Task statement >> After reading each line of the entries, give the number of lines that contain "fill" and nothing else.

Dataset entries >>

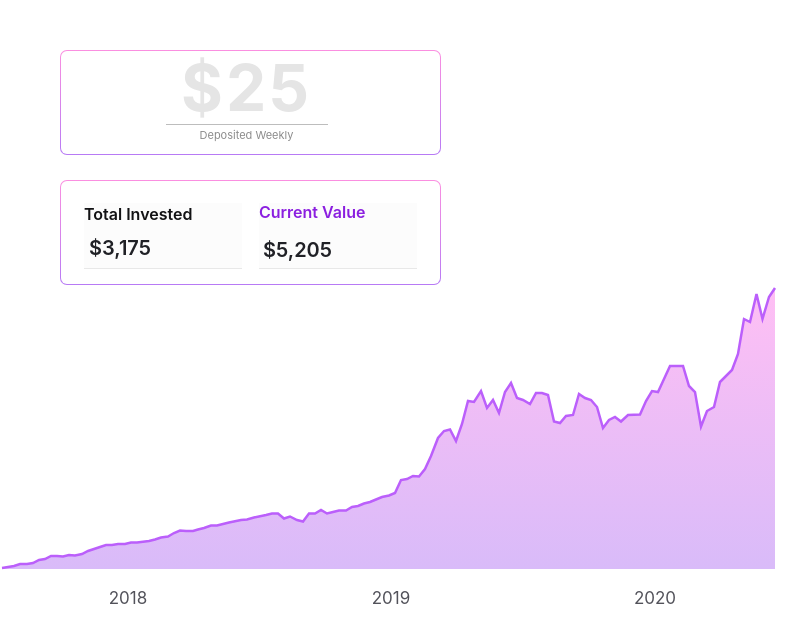
<!DOCTYPE html>
<html lang="en">
<head>
<meta charset="utf-8">
<title>Weekly deposit growth</title>
<style>
:root {
  --paper: #ffffff;
  --ink: #121214;
  --figure: #202126;
  --accent: #8b1fe0;
  --line: #bb5ffb;
  --pink: #fb8fe0;
  --violet: #b77af5;
  --ghost: #e5e5e5;
  --muted: #8c8c8c;
  --panel: #fcfcfc;
  --rule: #e8e8e8;
  --axis: #52525a;
}
* { box-sizing: border-box; margin: 0; }
body { overflow: hidden; background: var(--paper); }
.canvas {
  position: relative;
  width: 800px;
  height: 629px;
  overflow: hidden;
  background: var(--paper);
  font-family: Inter, "Liberation Sans", sans-serif;
}
.cards {
  display: flex;
  flex-direction: column;
  gap: 25px;
  width: 381px;
  margin: 50px 0 0 60px;
}
.card {
  height: 105px;
  border: 1.5px solid transparent;
  border-radius: 7px;
  background:
    linear-gradient(var(--paper), var(--paper)) padding-box,
    linear-gradient(var(--pink), var(--violet)) border-box;
}
.deposit {
  display: flex;
  flex-direction: column;
  align-items: center;
  padding: 0 8px 0 0;
}
.deposit-amount {
  width: 162px;
  height: 74px;
  border-bottom: 1px solid #bdbdbd;
  color: var(--ghost);
  font-size: 64px;
  font-weight: 700;
  line-height: 74px;
  letter-spacing: 3px;
  text-align: center;
  white-space: nowrap;
}
.deposit-label {
  margin-top: 3px;
  color: var(--muted);
  font-size: 11px;
  line-height: 15px;
}
.totals {
  display: flex;
  gap: 17px;
  padding: 22px 0 0 23px;
}
.total {
  width: 158px;
  height: 66px;
  border-bottom: 1px solid var(--rule);
  background: var(--panel);
  white-space: nowrap;
}
.total dt {
  color: var(--ink);
  font-size: 16px;
  font-weight: 600;
  line-height: 22px;
}
.total dd {
  padding: 11px 0 0 5px;
  color: var(--figure);
  font-size: 20px;
  font-weight: 600;
  line-height: 24px;
}
.total.current dt { margin-top: -2px; color: var(--accent); }
.total.current dd { padding: 15px 0 0 4px; }
.total.current { padding-top: 0.1px; }
.growth { position: absolute; left: 0; top: 0; }
.growth-line {
  fill: none;
  stroke: var(--line);
  stroke-width: 2.5;
  stroke-linejoin: miter;
}
.years {
  position: absolute;
  left: 0;
  top: 586px;
  display: grid;
  grid-template-columns: 256px 270px 258px;
  color: var(--axis);
  font-size: 17px;
  line-height: 24px;
  text-align: center;
}
</style>
</head>
<body>
<main class="canvas">
  <svg class="growth" width="800" height="629" viewBox="0 0 800 629" role="img" aria-label="Portfolio value rising from 2018 to 2020">
    <defs>
      <linearGradient id="growth-fill" x1="0" y1="0" x2="0" y2="1">
        <stop offset="0" stop-color="#ffbff4"/>
        <stop offset="1" stop-color="#d9bbf9"/>
      </linearGradient>
    </defs>
    <polygon fill="url(#growth-fill)" points="2,569 2,568 8,567 14,566 20,564 27,564 33,563 39,560 45,559 51,556 57,556 63,556.5 69,555 75,555.5 82,554 88,551 94,549 100,547 106,545 112,545 118,544 125,544 131,542.5 137,542.5 149,541 155,539.5 161,537.5 168,536.5 174,533 180,530.5 186,531 193,531 198,529.5 204,528 211,525.5 217,525.5 223,524 229,522.5 241,520 247,519.5 254,517.5 266,515 272,513.5 278,513.5 284,518.5 290,516.5 297,520 303,521.5 309,513.5 315,513.5 321,510 327,513.5 333,512 339,510.5 346,510.5 352,507 358,506 364,503.5 370,502 376,499.5 382,497 389,495.5 395,493 401,480 407,479 413,476 419,476.5 425,469 431,456 438,438 444,431 450,429.5 456,441 462,424 468,401 474,402 481,391 487,408 493,400 499,413 505,392 511,383 517,398 523,400 530,404 536,393 542,393 548,395 554,421.5 560,423 566,416 573,415 579,394 585,398 591,400 597,407 603,428 609,420 615,417 621,421.5 628,415 640,414.5 646,401 652,391 658,392 664,379 670,366 683,366 689,386 695,392 701,426.5 707,411 714,407 720,382 726,376 732,370 738,354 744,319 750,322 756.5,294 762.5,319 769,297 775,288 775,569"/>
    <polyline class="growth-line" points="2,568 8,567 14,566 20,564 27,564 33,563 39,560 45,559 51,556 57,556 63,556.5 69,555 75,555.5 82,554 88,551 94,549 100,547 106,545 112,545 118,544 125,544 131,542.5 137,542.5 149,541 155,539.5 161,537.5 168,536.5 174,533 180,530.5 186,531 193,531 198,529.5 204,528 211,525.5 217,525.5 223,524 229,522.5 241,520 247,519.5 254,517.5 266,515 272,513.5 278,513.5 284,518.5 290,516.5 297,520 303,521.5 309,513.5 315,513.5 321,510 327,513.5 333,512 339,510.5 346,510.5 352,507 358,506 364,503.5 370,502 376,499.5 382,497 389,495.5 395,493 401,480 407,479 413,476 419,476.5 425,469 431,456 438,438 444,431 450,429.5 456,441 462,424 468,401 474,402 481,391 487,408 493,400 499,413 505,392 511,383 517,398 523,400 530,404 536,393 542,393 548,395 554,421.5 560,423 566,416 573,415 579,394 585,398 591,400 597,407 603,428 609,420 615,417 621,421.5 628,415 640,414.5 646,401 652,391 658,392 664,379 670,366 683,366 689,386 695,392 701,426.5 707,411 714,407 720,382 726,376 732,370 738,354 744,319 750,322 756.5,294 762.5,319 769,297 775,288"/>
  </svg>

  <div class="cards">
    <section class="card deposit">
      <p class="deposit-amount">$25</p>
      <p class="deposit-label">Deposited Weekly</p>
    </section>
    <dl class="card totals">
      <div class="total invested">
        <dt>Total Invested</dt>
        <dd>$3,175</dd>
      </div>
      <div class="total current">
        <dt>Current Value</dt>
        <dd>$5,205</dd>
      </div>
    </dl>
  </div>

  <div class="years">
    <span>2018</span>
    <span>2019</span>
    <span>2020</span>
  </div>
</main>
</body>
</html>
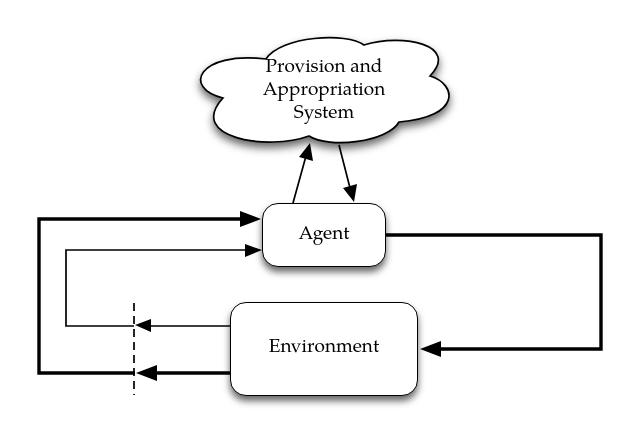
<!DOCTYPE html>
<html lang="en">
<head>
<meta charset="utf-8">
<title>Agent and environment diagram</title>
<style>
:root {
  --paper: #fff;
  --ink: #000;
  --shadow: rgba(0, 0, 0, .6);
}
* { box-sizing: border-box; }
html, body { margin: 0; overflow: hidden; background: var(--paper); }
.diagram {
  position: relative;
  width: 640px;
  height: 433px;
  overflow: hidden;
  background: var(--paper);
  color: var(--ink);
  font: 19px/23px "TeX Gyre Pagella", Palatino, serif;
}
.connectors { position: absolute; inset: 0; display: block; }
.line { fill: none; stroke: var(--ink); stroke-width: 1.7; }
.line.strong { stroke-width: 3.4; }
.boundary { stroke-dasharray: 8 5; }
.arrowhead { fill: var(--ink); }
.cloud {
  fill: var(--paper);
  stroke: var(--ink);
  stroke-width: 1.7;
  filter: drop-shadow(0 5px 4px var(--shadow));
}
.node {
  position: absolute;
  display: flex;
  align-items: center;
  justify-content: center;
  text-align: center;
  white-space: nowrap;
}
.box {
  border: 1.7px solid var(--ink);
  border-radius: 16px;
  background: var(--paper);
  box-shadow: 0 5px 7px var(--shadow);
}
.system { left: 198px; top: 38px; width: 252px; height: 104px; }
.agent { left: 262px; top: 203px; width: 124px; height: 64px; padding-bottom: 2px; }
.environment { left: 230px; top: 302px; width: 188px; height: 94px; padding-bottom: 4px; }
</style>
</head>
<body>
<main class="diagram">
  <svg class="connectors" width="640" height="433" viewBox="0 0 640 433" aria-hidden="true">
    <path class="cloud" d="M266 59C281 36 347 32 364 45C403 33 460 45 430 76C457 84 462 117 399 122C388 142 329 149 309 136C268 151 186 138 223 98C182 88 198 51 266 59Z"/>
  </svg>

  <div class="node system">Provision and<br>Appropriation<br>System</div>
  <div class="node box agent">Agent</div>
  <div class="node box environment">Environment</div>

  <svg class="connectors" width="640" height="433" viewBox="0 0 640 433" aria-hidden="true">
    <g class="system-exchange">
      <path class="line" d="M293 203L306 156M339 145L350 188"/>
      <polygon class="arrowhead" points="310,143 313,161 299,157"/>
      <polygon class="arrowhead" points="354,202 343,188 357,184"/>
    </g>
    <g class="action">
      <path class="line strong" d="M385 235H601V349H436"/>
      <polygon class="arrowhead" points="420,349 441,341 441,357"/>
    </g>
    <g class="state">
      <path class="line strong" d="M231 373H152M135 373H39V219H244"/>
      <polygon class="arrowhead" points="136,373 157,365 157,381"/>
      <polygon class="arrowhead" points="261,219 240,211 240,227"/>
    </g>
    <g class="reward">
      <path class="line" d="M230 326H146M134 326H66V250H250"/>
      <polygon class="arrowhead" points="135,325 151,319 151,332"/>
      <polygon class="arrowhead" points="262,250 245,244 245,257"/>
    </g>
    <path class="line boundary" d="M134 303V395"/>
  </svg>
</main>
</body>
</html>
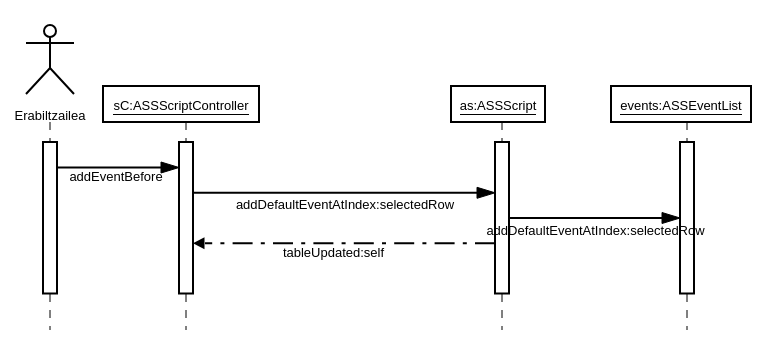
<!DOCTYPE html>
<html lang="eu">
<head>
<meta charset="utf-8">
<title>Sequence diagram: addEventBefore</title>
<style>
:root { --ink: #000; --paper: #fff; }
* { box-sizing: border-box; }
html, body { margin: 0; }
body { width: 764px; height: 344px; overflow: hidden; background: var(--paper); }
.diagram {
  position: relative; width: 764px; height: 344px; overflow: hidden;
  color: var(--ink); font: 13px/16px "Liberation Sans", Arial, sans-serif;
}
.connectors { position: absolute; inset: 0; display: block; }
.participant {
  position: absolute; top: 85px; height: 38px;
  display: flex; justify-content: center; padding-top: 11px;
  border: 2px solid var(--ink); background: var(--paper); white-space: nowrap;
}
.participant span { height: 17px; border-bottom: 1px solid var(--ink); }
.controller { left: 102px; width: 158px; }
.script { left: 450px; width: 96px; }
.event-list { left: 610px; width: 142px; }
.label { position: absolute; transform: translateX(-50%); white-space: nowrap; }
.actor-name { left: 50px; top: 108px; }
.add-before { left: 116px; top: 169px; }
.add-default { left: 345px; top: 197px; }
.add-to-list { left: 595.5px; top: 223px; }
.table-updated { left: 333.5px; top: 245px; }
.stroke { fill: none; stroke: var(--ink); stroke-width: 2; }
.activation { fill: var(--paper); stroke: var(--ink); stroke-width: 2; }
.lifeline { stroke: var(--ink); stroke-width: 1; stroke-dasharray: 8 8; }
.reply { stroke-dasharray: 20 8.2 4 8.2; }
</style>
</head>
<body>
<main class="diagram">
  <svg class="connectors" width="764" height="344" viewBox="0 0 764 344" aria-hidden="true">
    <defs>
      <g id="lifeline">
        <line class="lifeline" x1="0" y1="122" x2="0" y2="142"/>
        <line class="lifeline" x1="0" y1="294" x2="0" y2="330"/>
        <rect class="activation" x="-7" y="142" width="14" height="151.5"/>
      </g>
      <polygon id="arrowhead" points="0,0 -18,-5.5 -18,5.5" fill="#000" stroke="#000"/>
    </defs>
    <g class="stroke">
      <circle cx="50" cy="31" r="6"/>
      <path d="M50 37V68M26 43H74M26 94L50 68L74 94"/>
    </g>
    <use href="#lifeline" x="50"/>
    <use href="#lifeline" x="186"/>
    <use href="#lifeline" x="502"/>
    <use href="#lifeline" x="687"/>
    <line class="stroke" x1="57" y1="167.5" x2="163" y2="167.5"/>
    <use href="#arrowhead" x="179" y="167.5"/>
    <line class="stroke" x1="193" y1="192.8" x2="479" y2="192.8"/>
    <use href="#arrowhead" x="495" y="192.8"/>
    <line class="stroke" x1="509" y1="218" x2="664" y2="218"/>
    <use href="#arrowhead" x="680" y="218"/>
    <line class="stroke reply" x1="495" y1="243.2" x2="205" y2="243.2"/>
    <polygon points="193,243.2 204.5,237.2 204.5,249.2" fill="#000"/>
  </svg>

  <div class="label actor-name">Erabiltzailea</div>
  <div class="participant controller"><span>sC:ASSScriptController</span></div>
  <div class="participant script"><span>as:ASSScript</span></div>
  <div class="participant event-list"><span>events:ASSEventList</span></div>

  <div class="label add-before">addEventBefore</div>
  <div class="label add-default">addDefaultEventAtIndex:selectedRow</div>
  <div class="label add-to-list">addDefaultEventAtIndex:selectedRow</div>
  <div class="label table-updated">tableUpdated:self</div>
</main>
</body>
</html>
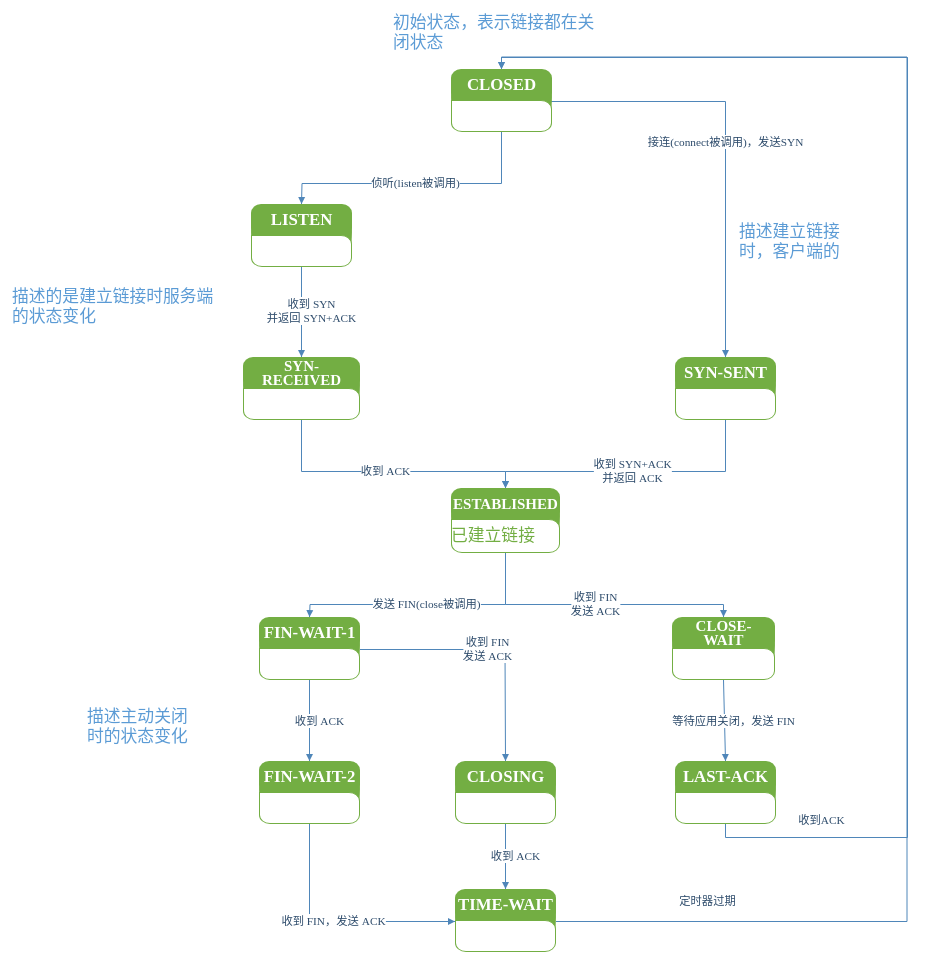
<!DOCTYPE html>
<html lang="zh-CN">
<head>
<meta charset="utf-8">
<title>TCP 状态转换图</title>
<style>
:root {
  --green: #73ae43;
  --line: #4f86b9;
  --note: #5b9bd5;
  --label: #2d4b6b;
  --paper: #fff;
}
* { box-sizing: border-box; }
html, body { margin: 0; background: var(--paper); }
body { width: 927px; height: 965px; overflow: hidden; }
.diagram {
  position: relative;
  width: 927px;
  height: 965px;
  font-family: "Liberation Serif", "Noto Sans CJK SC", serif;
}
.connectors { position: absolute; inset: 0; display: block; }
.connectors path { fill: none; stroke: var(--line); stroke-width: 1; }
.connectors marker path { fill: var(--line); stroke: none; }

.state {
  position: absolute;
  left: var(--x);
  top: var(--y);
  width: var(--w, 101px);
  height: var(--h, 63px);
}
.state::before {
  content: "";
  position: absolute;
  inset: 0 0 auto;
  height: 41px;
  background: var(--green);
  border-radius: 10px 10px 1px 1px / 9px 9px 20px 20px;
}
.state h2 {
  position: relative;
  height: 31px;
  margin: 0;
  display: flex;
  align-items: center;
  justify-content: center;
  color: var(--paper);
  font-size: 16.8px;
  line-height: 20px;
  font-weight: 700;
  text-align: center;
  white-space: nowrap;
}
.state.long h2 { font-size: 15px; line-height: 14px; }
.state p {
  position: absolute;
  inset: 31px 0 0;
  margin: 0;
  border: 1px solid var(--green);
  border-radius: 0 11px 11px 11px / 0 9px 9px 9px;
  background: var(--paper);
  color: var(--green);
  font-size: 16.8px;
  line-height: 32px;
  text-indent: -1px;
  white-space: nowrap;
}

.event {
  position: absolute;
  left: var(--x);
  top: var(--y);
  transform: translate(-50%, -50%);
  margin: 0;
  background: var(--paper);
  color: var(--label);
  font-size: 11.3px;
  line-height: 14px;
  text-align: center;
  white-space: nowrap;
}

.note {
  position: absolute;
  left: var(--x);
  top: var(--y);
  margin: 0;
  color: var(--note);
  font-size: 16.8px;
  line-height: 20px;
  white-space: nowrap;
}
</style>
</head>
<body>
<main class="diagram">
  <svg class="connectors" width="927" height="965" viewBox="0 0 927 965" aria-hidden="true">
    <defs>
      <marker id="arrow" markerUnits="userSpaceOnUse" markerWidth="8" markerHeight="8" refX="7" refY="4" orient="auto">
        <path d="M0 0.5L7 4L0 7.5Z"/>
      </marker>
    </defs>
    <path marker-end="url(#arrow)" d="M501.5 132V183.5H302L301.5 204"/>
    <path marker-end="url(#arrow)" d="M551 101.5H725.5V357"/>
    <path marker-end="url(#arrow)" d="M301.5 267V357"/>
    <path marker-end="url(#arrow)" d="M301.5 420V471.5H505.5V488"/>
    <path marker-end="url(#arrow)" d="M725.5 420V471.5H505.5V488"/>
    <path marker-end="url(#arrow)" d="M505.5 553V604.5H310L309.5 617"/>
    <path marker-end="url(#arrow)" d="M505.5 553V604.5H723.5V617"/>
    <path marker-end="url(#arrow)" d="M309.5 680V761"/>
    <path marker-end="url(#arrow)" d="M360 649.5H505L505.5 761"/>
    <path marker-end="url(#arrow)" d="M723.5 680L725.5 761"/>
    <path marker-end="url(#arrow)" d="M505.5 824V889"/>
    <path marker-end="url(#arrow)" d="M309.5 824V921.5H455"/>
    <path marker-end="url(#arrow)" d="M725.5 824V837.5H907.5V57.5H501.5V69"/>
    <path marker-end="url(#arrow)" d="M556 921.5H907V57H501.5V69"/>
  </svg>

  <section class="state" style="--x:451px;--y:69px"><h2><span>CLOSED</span></h2><p></p></section>
  <section class="state" style="--x:251px;--y:204px"><h2><span>LISTEN</span></h2><p></p></section>
  <section class="state long" style="--x:243px;--y:357px;--w:117px"><h2><span>SYN-<br>RECEIVED</span></h2><p></p></section>
  <section class="state" style="--x:675px;--y:357px"><h2><span>SYN-SENT</span></h2><p></p></section>
  <section class="state long" style="--x:451px;--y:488px;--w:109px;--h:65px"><h2><span>ESTABLISHED</span></h2><p>已建立链接</p></section>
  <section class="state" style="--x:259px;--y:617px"><h2><span>FIN-WAIT-1</span></h2><p></p></section>
  <section class="state long" style="--x:672px;--y:617px;--w:103px"><h2><span>CLOSE-<br>WAIT</span></h2><p></p></section>
  <section class="state" style="--x:259px;--y:761px"><h2><span>FIN-WAIT-2</span></h2><p></p></section>
  <section class="state" style="--x:455px;--y:761px"><h2><span>CLOSING</span></h2><p></p></section>
  <section class="state" style="--x:675px;--y:761px"><h2><span>LAST-ACK</span></h2><p></p></section>
  <section class="state" style="--x:455px;--y:889px"><h2><span>TIME-WAIT</span></h2><p></p></section>

  <p class="event" style="--x:725.5px;--y:142px">接连(connect被调用)，发送SYN</p>
  <p class="event" style="--x:415.5px;--y:183px">侦听(listen被调用)</p>
  <p class="event" style="--x:311.5px;--y:311px">收到 SYN<br>并返回 SYN+ACK</p>
  <p class="event" style="--x:385.5px;--y:471px">收到 ACK</p>
  <p class="event" style="--x:632.5px;--y:471px">收到 SYN+ACK<br>并返回 ACK</p>
  <p class="event" style="--x:426.5px;--y:604px">发送 FIN(close被调用)</p>
  <p class="event" style="--x:595.5px;--y:604px">收到 FIN<br>发送 ACK</p>
  <p class="event" style="--x:487.5px;--y:649px">收到 FIN<br>发送 ACK</p>
  <p class="event" style="--x:319.5px;--y:721px">收到 ACK</p>
  <p class="event" style="--x:733.5px;--y:721px">等待应用关闭，发送 FIN</p>
  <p class="event" style="--x:515.5px;--y:856px">收到 ACK</p>
  <p class="event" style="--x:333.5px;--y:921px">收到 FIN，发送 ACK</p>
  <p class="event" style="--x:821.5px;--y:820px">收到ACK</p>
  <p class="event" style="--x:707.5px;--y:901px">定时器过期</p>

  <p class="note" style="--x:393px;--y:13px">初始状态，表示链接都在关<br>闭状态</p>
  <p class="note" style="--x:739px;--y:222px">描述建立链接<br>时，客户端的</p>
  <p class="note" style="--x:12px;--y:287px">描述的是建立链接时服务端<br>的状态变化</p>
  <p class="note" style="--x:87px;--y:707px">描述主动关闭<br>时的状态变化</p>
</main>
</body>
</html>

The completed task >> 12